  2. P. J. Wormald and A. van Hasselt, “Endoscopic removal of juvenile angiofibromas,” Otolaryngology—Head & Neck Surgery, vol. 129, no. 6, pp. 684–691, 2003. View at Publisher · View at Google Scholar · View at Scopus
  3. D. Radkowski, T. McGill, G. B. Healy, L. Ohlms, and D. T. Jones, “Angiofibroma: changes in staging and treatment,” Archives of Otolaryngology—Head & Neck Surgery, vol. 122, no. 2, pp. 122–129, 1996. View at Google Scholar · View at Scopus
  4. J. Huang, R. Sacks, and M. Forer, “Endoscopic resection of juvenile nasopharyngeal angiofibroma,” Annals of Otology, Rhinology and Laryngology, vol. 118, no. 11, pp. 764–768, 2009. View at Google Scholar · View at Scopus
  5. M. K. Chen, Y. L. Tsai, K. W. Lee, and C. C. Chang, “Strictly endoscopic and harmonic scalpel-assisted surgery of nasopharyngeal angiofibromas: eligible for advanced stage tumors,” Acta Oto-Laryngologica, vol. 126, no. 12, pp. 1321–1325, 2006. View at Publisher · View at Google Scholar · View at Scopus
  6. L. M. Cavallo, A. Messina, P. Gardner et al., “Extended endoscopic endonasal approach to the pterygopalatine fossa: anatomical study and clinical considerations,” Neurosurgical Focus, vol. 19, no. 1, p. E5, 2005. View at Google Scholar · View at Scopus
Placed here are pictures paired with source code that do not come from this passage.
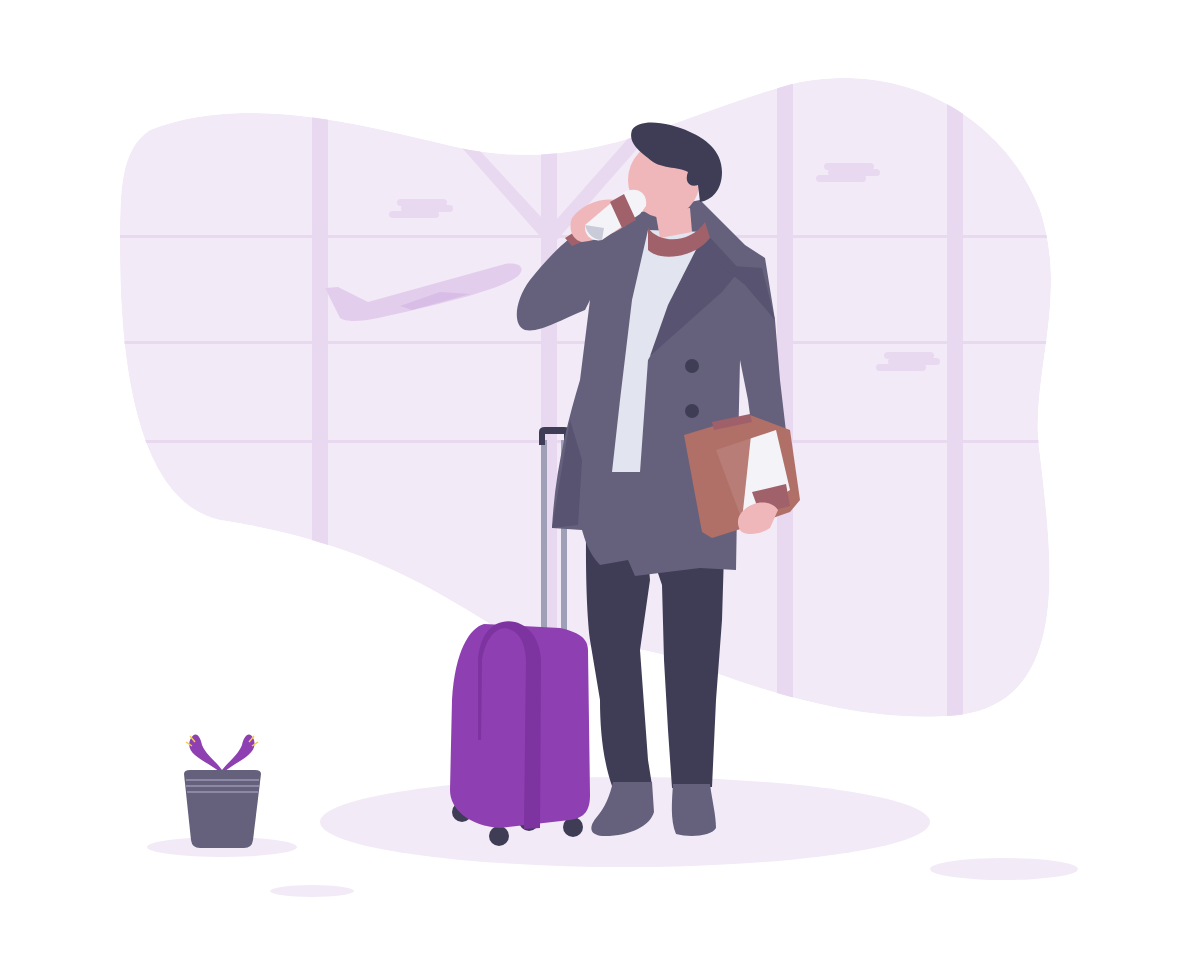
<!DOCTYPE html>
<html lang="en">
<head>
<meta charset="utf-8">
<title>Traveller at the Terminal</title>
<link rel="stylesheet" href="https://fonts.googleapis.com/css2?family=Inter&display=swap">
<style>
  :root {
    --backdrop: #ffffff;
    --haze: #f2eaf7;
    --frame: #e8d9f0;
    --plane: #e3cdec;
    --coat: #65617d;
    --coat-shade: #575370;
    --ink: #3f3d56;
    --shirt: #e2e5ef;
    --skin: #efb7b9;
    --scarf: #a0616a;
    --leather: #b07067;
    --paper: #f4f4f8;
    --case: #8e3fb1;
    --case-shade: #7d33a0;
    --rail: #a09fb8;
    --leaf: #8e3fb1;
    --spark: #f5c94a;
  }
  html, body {
    margin: 0;
    padding: 0;
    overflow: hidden;
    background: var(--backdrop);
    font-family: "Inter", sans-serif;
  }
  .stage {
    display: block;
    width: 1200px;
    height: 980px;
  }
</style>
</head>
<body>
<svg class="stage" viewBox="0 0 1200 980" role="img" aria-label="A traveller with a rolling suitcase drinks coffee at an airport window while a plane takes off">
  <defs>
    <clipPath id="window-clip">
      <path id="window-shape" d="M150,130 C250,90 380,130 470,150 C600,172 680,112 800,82 C920,60 1010,130 1040,210 C1070,300 1028,380 1040,455 C1052,560 1072,700 960,715 C860,725 760,690 680,660 C600,632 560,660 500,630 C420,580 350,540 220,520 C150,505 120,400 120,250 C120,190 120,150 150,130Z"/>
    </clipPath>
    <g id="cloud">
      <rect x="8" y="0" width="50" height="7" rx="3.5"/>
      <rect x="12" y="6" width="52" height="7" rx="3.5"/>
      <rect x="0" y="12" width="50" height="7" rx="3.5"/>
    </g>
    <circle id="wheel" r="10"/>
  </defs>

  <g class="terminal-window" clip-path="url(#window-clip)">
    <use href="#window-shape" fill="var(--haze)"/>
    <g class="window-frame" fill="var(--frame)">
      <rect x="312" y="100" width="16" height="460"/>
      <rect x="541" y="100" width="16" height="560"/>
      <rect x="777" y="60" width="16" height="680"/>
      <rect x="947" y="60" width="16" height="680"/>
      <rect x="100" y="235" width="980" height="3"/>
      <rect x="100" y="341" width="980" height="3"/>
      <rect x="100" y="440" width="980" height="3"/>
      <path d="M455,140 L470,140 L553,230 L545,242Z"/>
      <path d="M662,100 L680,100 L557,240 L549,228Z"/>
    </g>
    <g class="clouds" fill="var(--frame)">
      <use href="#cloud" x="389" y="199"/>
      <use href="#cloud" x="816" y="163"/>
      <use href="#cloud" x="876" y="352"/>
    </g>
    <g class="airplane" fill="var(--plane)">
      <path d="M325,288 L338,287 L368,302 L505,264 C520,262 526,268 518,276 C500,290 440,304 378,318 C360,322 345,322 340,318 Z"/>
      <path d="M400,306 L440,292 L470,294 L412,310Z" fill="#d8bde6"/>
    </g>
  </g>

  <g class="floor-shadows" fill="var(--haze)">
    <ellipse cx="625" cy="822" rx="305" ry="45"/>
    <ellipse cx="222" cy="847" rx="75" ry="10"/>
    <ellipse cx="312" cy="891" rx="42" ry="6"/>
    <ellipse cx="1004" cy="869" rx="74" ry="11"/>
  </g>

  <g class="potted-plant">
    <path fill="var(--leaf)" d="M220,772 C205,760 185,755 190,740 C195,730 200,735 202,745 C206,755 215,760 222,770Z"/>
    <path fill="var(--leaf)" d="M224,772 C238,760 258,755 254,740 C250,730 244,735 242,745 C238,755 230,760 222,770Z"/>
    <path fill="none" stroke="var(--spark)" stroke-width="1.5" d="M186,742 L192,746 M190,736 L195,742 M258,742 L252,746 M254,736 L249,742"/>
    <path fill="var(--coat)" d="M184,774 Q184,770 190,770 L255,770 Q261,770 261,774 L253,840 Q252,848 244,848 L200,848 Q192,848 191,840Z"/>
    <g fill="#8c89a6">
      <rect x="186" y="779" width="73" height="2"/>
      <rect x="186" y="785" width="73" height="2"/>
      <rect x="187" y="791" width="71" height="2"/>
    </g>
  </g>

  <g class="suitcase">
    <rect x="541" y="440" width="6" height="195" fill="var(--rail)"/>
    <rect x="561" y="440" width="6" height="195" fill="var(--rail)"/>
    <path d="M539,445 L539,432 Q539,427 545,427 L564,427 Q570,427 570,432 L570,445 L564,445 L564,434 L545,434 L545,445Z" fill="var(--ink)"/>
    <g fill="var(--ink)">
      <use href="#wheel" x="462" y="812"/>
      <use href="#wheel" x="499" y="836"/>
      <use href="#wheel" x="529" y="821"/>
      <use href="#wheel" x="573" y="827"/>
    </g>
    <path fill="var(--case)" d="M484,624 C470,628 455,650 452,700 L450,790 C450,810 470,826 500,828 L570,820 C585,818 590,810 590,795 L588,650 C588,638 578,632 560,628 Z"/>
    <path fill="var(--case-shade)" d="M515,622 C530,626 540,640 541,660 L540,828 L524,829 L526,660 C525,640 518,630 505,628 C495,628 485,640 482,660 L481,740 L478,740 L478,660 C480,632 495,618 515,622Z"/>
  </g>

  <g class="traveller">
    <g class="legs" fill="var(--ink)">
      <path d="M588,470 L640,470 L650,580 L640,650 L648,760 L652,785 L612,786 C603,760 600,730 600,700 L590,640 C585,600 585,520 588,470Z"/>
      <path d="M640,520 L725,520 L722,620 L716,700 L712,787 L672,788 L668,730 L664,660 L662,585Z"/>
    </g>
    <g class="shoes" fill="var(--coat)">
      <path d="M613,782 L652,782 L654,812 C650,826 630,836 605,836 C590,836 588,828 596,818 C605,808 610,795 613,782Z"/>
      <path d="M673,784 L710,784 C712,800 716,815 716,828 C712,836 690,838 676,834 C670,820 672,800 673,784Z"/>
    </g>

    <g class="coat">
      <path fill="var(--coat)" d="M612,218 L660,208 L700,200 L745,245 L765,258 L775,320 L780,380 L787,440 L790,450 L755,452 L748,400 L740,360 L738,450 L736,570 L700,568 L635,576 L628,560 L600,565 C588,552 585,540 582,530 L552,528 C555,470 568,420 580,380 L590,300 L585,310 C560,320 540,333 525,330 C512,325 515,300 530,280 C550,255 570,235 590,225Z"/>
      <path fill="var(--shirt)" d="M648,230 L705,232 L692,270 L665,330 L648,360 L640,472 L612,472 L620,400 L632,300Z"/>
      <path fill="var(--coat-shade)" d="M705,232 L740,270 L722,292 L650,356 L668,305Z"/>
      <path fill="var(--coat-shade)" d="M720,265 L762,268 L775,320 L745,285Z"/>
      <path fill="var(--coat-shade)" d="M552,528 L570,420 L582,460 L578,525Z"/>
      <circle cx="692" cy="366" r="7" fill="var(--ink)"/>
      <circle cx="692" cy="411" r="7" fill="var(--ink)"/>
      <rect x="754" y="446" width="36" height="14" rx="4" fill="var(--ink)"/>
      <path fill="var(--coat)" d="M580,230 L610,222 L588,262 L566,300 L548,304 C560,280 570,255 580,230Z"/>
    </g>

    <g class="head">
      <path fill="var(--skin)" d="M655,210 L690,208 L692,232 L660,238Z"/>
      <path fill="var(--scarf)" d="M648,228 C660,244 690,244 705,222 L710,238 C695,258 660,262 648,250Z"/>
      <ellipse cx="664" cy="180" rx="36" ry="38" fill="var(--skin)"/>
      <path fill="var(--ink)" d="M632,130 C640,118 668,122 690,132 C704,138 722,150 722,172 C722,190 712,200 700,202 L698,185 C690,188 684,182 688,172 C678,166 660,170 648,158 C638,150 628,142 632,130Z"/>
    </g>

    <g class="coffee-hand">
      <path fill="var(--scarf)" d="M565,238 L590,222 L596,236 L572,246Z"/>
      <path fill="var(--skin)" d="M572,218 C585,200 610,196 624,202 L630,222 C618,232 600,240 582,242 C572,240 568,228 572,218Z"/>
      <path fill="var(--paper)" d="M585,225 L624,192 C636,186 648,192 646,206 L640,214 L602,240 C592,242 584,236 585,225Z"/>
      <path fill="var(--scarf)" d="M610,202 L624,194 L636,220 L622,228Z"/>
      <path fill="#c9cbd8" d="M585,225 C587,234 594,240 602,240 L604,228Z"/>
    </g>

    <g class="folder-hand">
      <path fill="var(--leather)" d="M684,435 L750,415 L790,430 L800,500 L790,512 L750,526 L712,538 L702,532Z"/>
      <path fill="var(--paper)" d="M716,450 L776,430 L790,490 L742,520Z"/>
      <path fill="var(--leather)" d="M700,438 L752,426 L742,520 L716,530Z" opacity=".9"/>
      <path fill="#a0606a" d="M712,422 L750,414 L752,422 L714,430Z"/>
      <path fill="var(--scarf)" d="M752,492 L786,484 L790,506 L760,514Z"/>
      <path fill="var(--skin)" d="M744,510 C754,500 772,500 778,510 L770,528 C760,535 744,536 740,530 C736,522 738,515 744,510Z"/>
    </g>
  </g>
</svg>
</body>
</html>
  7. D. Passàli, F. M. Passàli, V. Damiani, G. C. Passàli, and L. Bellussi, “Treatment of inferior turbinate hypertrophy: a randomized clinical trial,” Annals of Otology, Rhinology and Laryngology, vol. 112, no. 8, pp. 683–688, 2003. View at Google Scholar · View at Scopus
  8. Y. Hinohira, M. Hyodo, and K. Gyo, “Submucous inferior turbinotomy cooperating with combined antrostomies for endonasal eradication of severe and intractable sinusitis,” Auris Nasus Larynx, vol. 36, no. 2, pp. 162–167, 2009. View at Publisher · View at Google Scholar · View at Scopus
  9. I. Yiotakis, A. Eleftheriadou, D. Davilis et al., “Juvenile nasopharyngeal angiofibroma stages I and II: a comparative study of surgical approaches,” International Journal of Pediatric Otorhinolaryngology, vol. 72, no. 6, pp. 793–800, 2008. View at Publisher · View at Google Scholar · View at Scopus